BC COMMUNITY FOREST ASSOCIATION — In 2015, the Truth and Reconciliation Commission (TRC) defined reconciliation as the process of “establishing and maintaining a mutually respectful relationship between Aboriginal and non-Aboriginal peoples in this country.” For reconciliation to happen in Canada the TRC said,“there has to be awareness of the past, an acknowledgement of the harm that has been inflicted, atonement for the causes, and action to change behaviour.”
The BCCFA is committed to leadership for reconciliation through community forestry. We believe that individual efforts when combined with institutional efforts can lead to meaningful dialogue and improvement in the relationship between Indigenous and non-Indigenous people. As emphasized in our recently approved 2021-2024 Strategic Plan, our goal is to encourage, foster and support community forest organizations to invest time, resources, and personal effort to build effective relationships and partnerships between Indigenous and non-Indigenous communities. We know that many of our members are making those investments, but the road to reconciliation is not easy or short and change is not immediate. September 30th is a day to reflect. It’s a day to learn more about Indigenous history in Canada and in our communities.
- National Centre for Truth and Reconciliation – Read the reports and the 94 calls to action
- Government of Canada – Truth and Reconciliation Commission
- Final Report of the National Inquiry into Missing and Murdered Indigenous Women and Girls
- United Nations Declaration on the Rights of Indigenous Peoples
- Murray Sinclair reflects on our journey to reconciliation CBC Unreserved Podcast. Murray Sinclair is the former chair of the Truth and Reconciliation Commission

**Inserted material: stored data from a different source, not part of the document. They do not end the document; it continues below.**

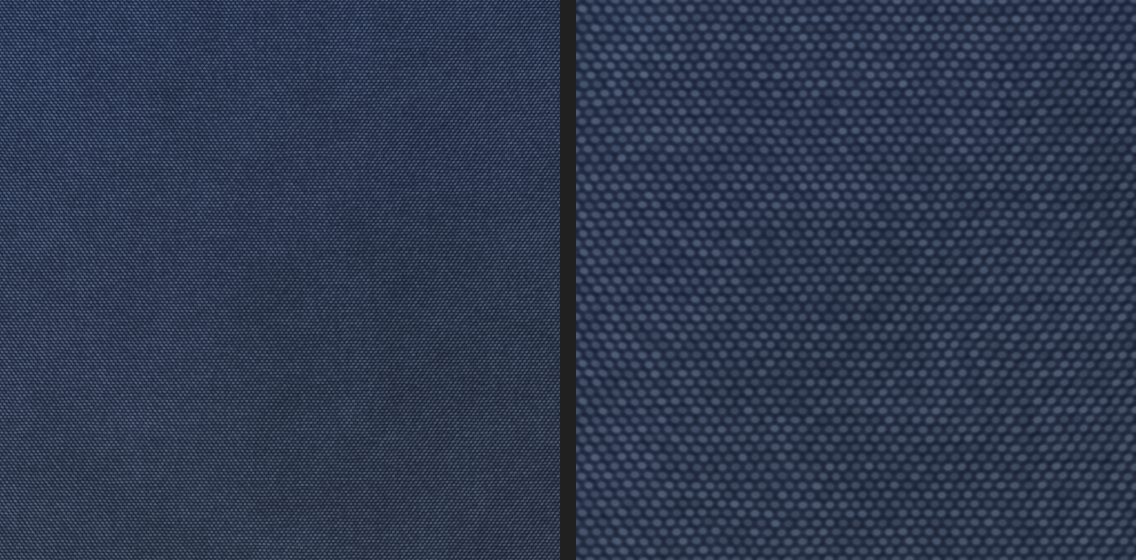
Left: the whole. Right: its middle third, enlarged.
Write a WebGL 2 fragment shader that draws this texture.

```glsl
#version 300 es
precision highp float;
// Fine navy woven cloth: staggered flat stitches whose diagonal lean turns across the width.
uniform vec2 u_resolution;
out vec4 outColor;

#define STITCHES_ACROSS 126.0
#define ROWS_DOWN 180.0
#define DIAGONAL_DEPTH 0.185
#define LEAN 0.07
#define ROW_DEPTH 0.19
#define ROUNDING 0.43
#define WARP 0.26
#define STITCH_VARIATION 0.22
#define GRAIN 0.22
#define GAP_COLOR vec3(0.118, 0.148, 0.218)
#define YARN_COLOR vec3(0.276, 0.324, 0.404)
#define BLUE_SHIFT vec3(-0.024, -0.015, 0.012)

const float TAU = 6.28319;

// Hash to a unit-range pair
vec2 hash2(vec2 p) {
    vec3 q = fract(p.xyx * vec3(0.1031, 0.1030, 0.0973));
    q += dot(q, q.yzx + 33.33);
    return fract((q.xx + q.yz) * q.zy);
}

float gradientDot(vec2 corner, vec2 offset) {
    float angle = TAU * hash2(corner).x;
    return dot(vec2(cos(angle), sin(angle)), offset);
}

// Gradient noise, roughly -0.7 to 0.7
float gradientNoise(vec2 p) {
    vec2 i = floor(p), f = fract(p);
    vec2 u = f * f * f * (f * (f * 6.0 - 15.0) + 10.0);
    vec2 e = vec2(1.0, 0.0);
    float low = mix(gradientDot(i, f), gradientDot(i + e, f - e), u.x);
    float high = mix(gradientDot(i + e.yx, f - e.yx), gradientDot(i + 1.0, f - 1.0), u.x);
    return mix(low, high, u.y);
}

// Yarn coverage: two crossing diagonals and the rows peak together on each stitch
float weave(vec2 uv, float pixel) {
    vec2 grid = uv * vec2(STITCHES_ACROSS, ROWS_DOWN);
    grid += WARP * vec2(gradientNoise(uv * 17.0), gradientNoise(uv * 23.0 + 40.0));
    grid.x += 0.12 * gradientNoise(uv * 60.0 + 5.0);
    vec2 diagonals = vec2(grid.x + 0.5 * grid.y, grid.x - 0.5 * grid.y);
    vec2 random = hash2(floor(diagonals + 0.5) + 300.0);

    // Falling diagonals lead on the left, rising ones on the right
    float turn = 1.0 - 2.0 * smoothstep(0.1, 0.9, uv.x);
    turn += 0.5 * gradientNoise(uv * 6.0 + 20.0);
    vec2 depth = vec2(DIAGONAL_DEPTH) + LEAN * vec2(turn, -turn);
    float height = dot(depth, cos(TAU * diagonals)) + ROW_DEPTH * cos(TAU * grid.y);

    // Flatten smoothly when stitches are too small to draw, then round off the tops
    height *= 1.0 - smoothstep(0.42, 0.6, pixel * ROWS_DOWN);
    float cover = smoothstep(-ROUNDING, ROUNDING, height + 0.01);
    return cover * (1.0 + STITCH_VARIATION * (2.0 * random.x - 1.0));
}

void main() {
    vec2 uv = gl_FragCoord.xy / u_resolution;
    float pixel = 1.0 / min(u_resolution.x, u_resolution.y);

    // Stitches, fibre grain and faint uneven threads
    float yarn = weave(uv, pixel);
    yarn += GRAIN * gradientNoise(uv * vec2(170.0, 190.0) + 11.0);
    yarn += 0.09 * gradientNoise(uv * vec2(9.0, 160.0));
    yarn += 0.05 * gradientNoise(uv * vec2(130.0, 7.0) + 70.0);
    vec3 color = mix(GAP_COLOR, YARN_COLOR, yarn);

    // Bluer towards the top left, darker through the middle right, with soft blotches
    float blueness = smoothstep(-0.1, 1.2, uv.y + 0.25 * (0.5 - uv.x));
    color += BLUE_SHIFT * blueness;
    float shade = 1.04 + 0.07 * (0.5 - uv.x) + 0.06 * (uv.y - 0.5);
    vec2 hollow = uv - vec2(0.75, 0.5);
    shade -= 0.07 * exp(-5.0 * dot(hollow, hollow));
    shade += 0.06 * gradientNoise(uv * 5.0 + 3.0) + 0.06 * gradientNoise(uv * 15.0 + 60.0);
    outColor = vec4(clamp(color * shade, 0.0, 1.0), 1.0);
}
```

- Indigenous Learning Resources– 15 actions recommended by Indigenous advisors and partners as a way to deepen understanding and undertake meaningful action.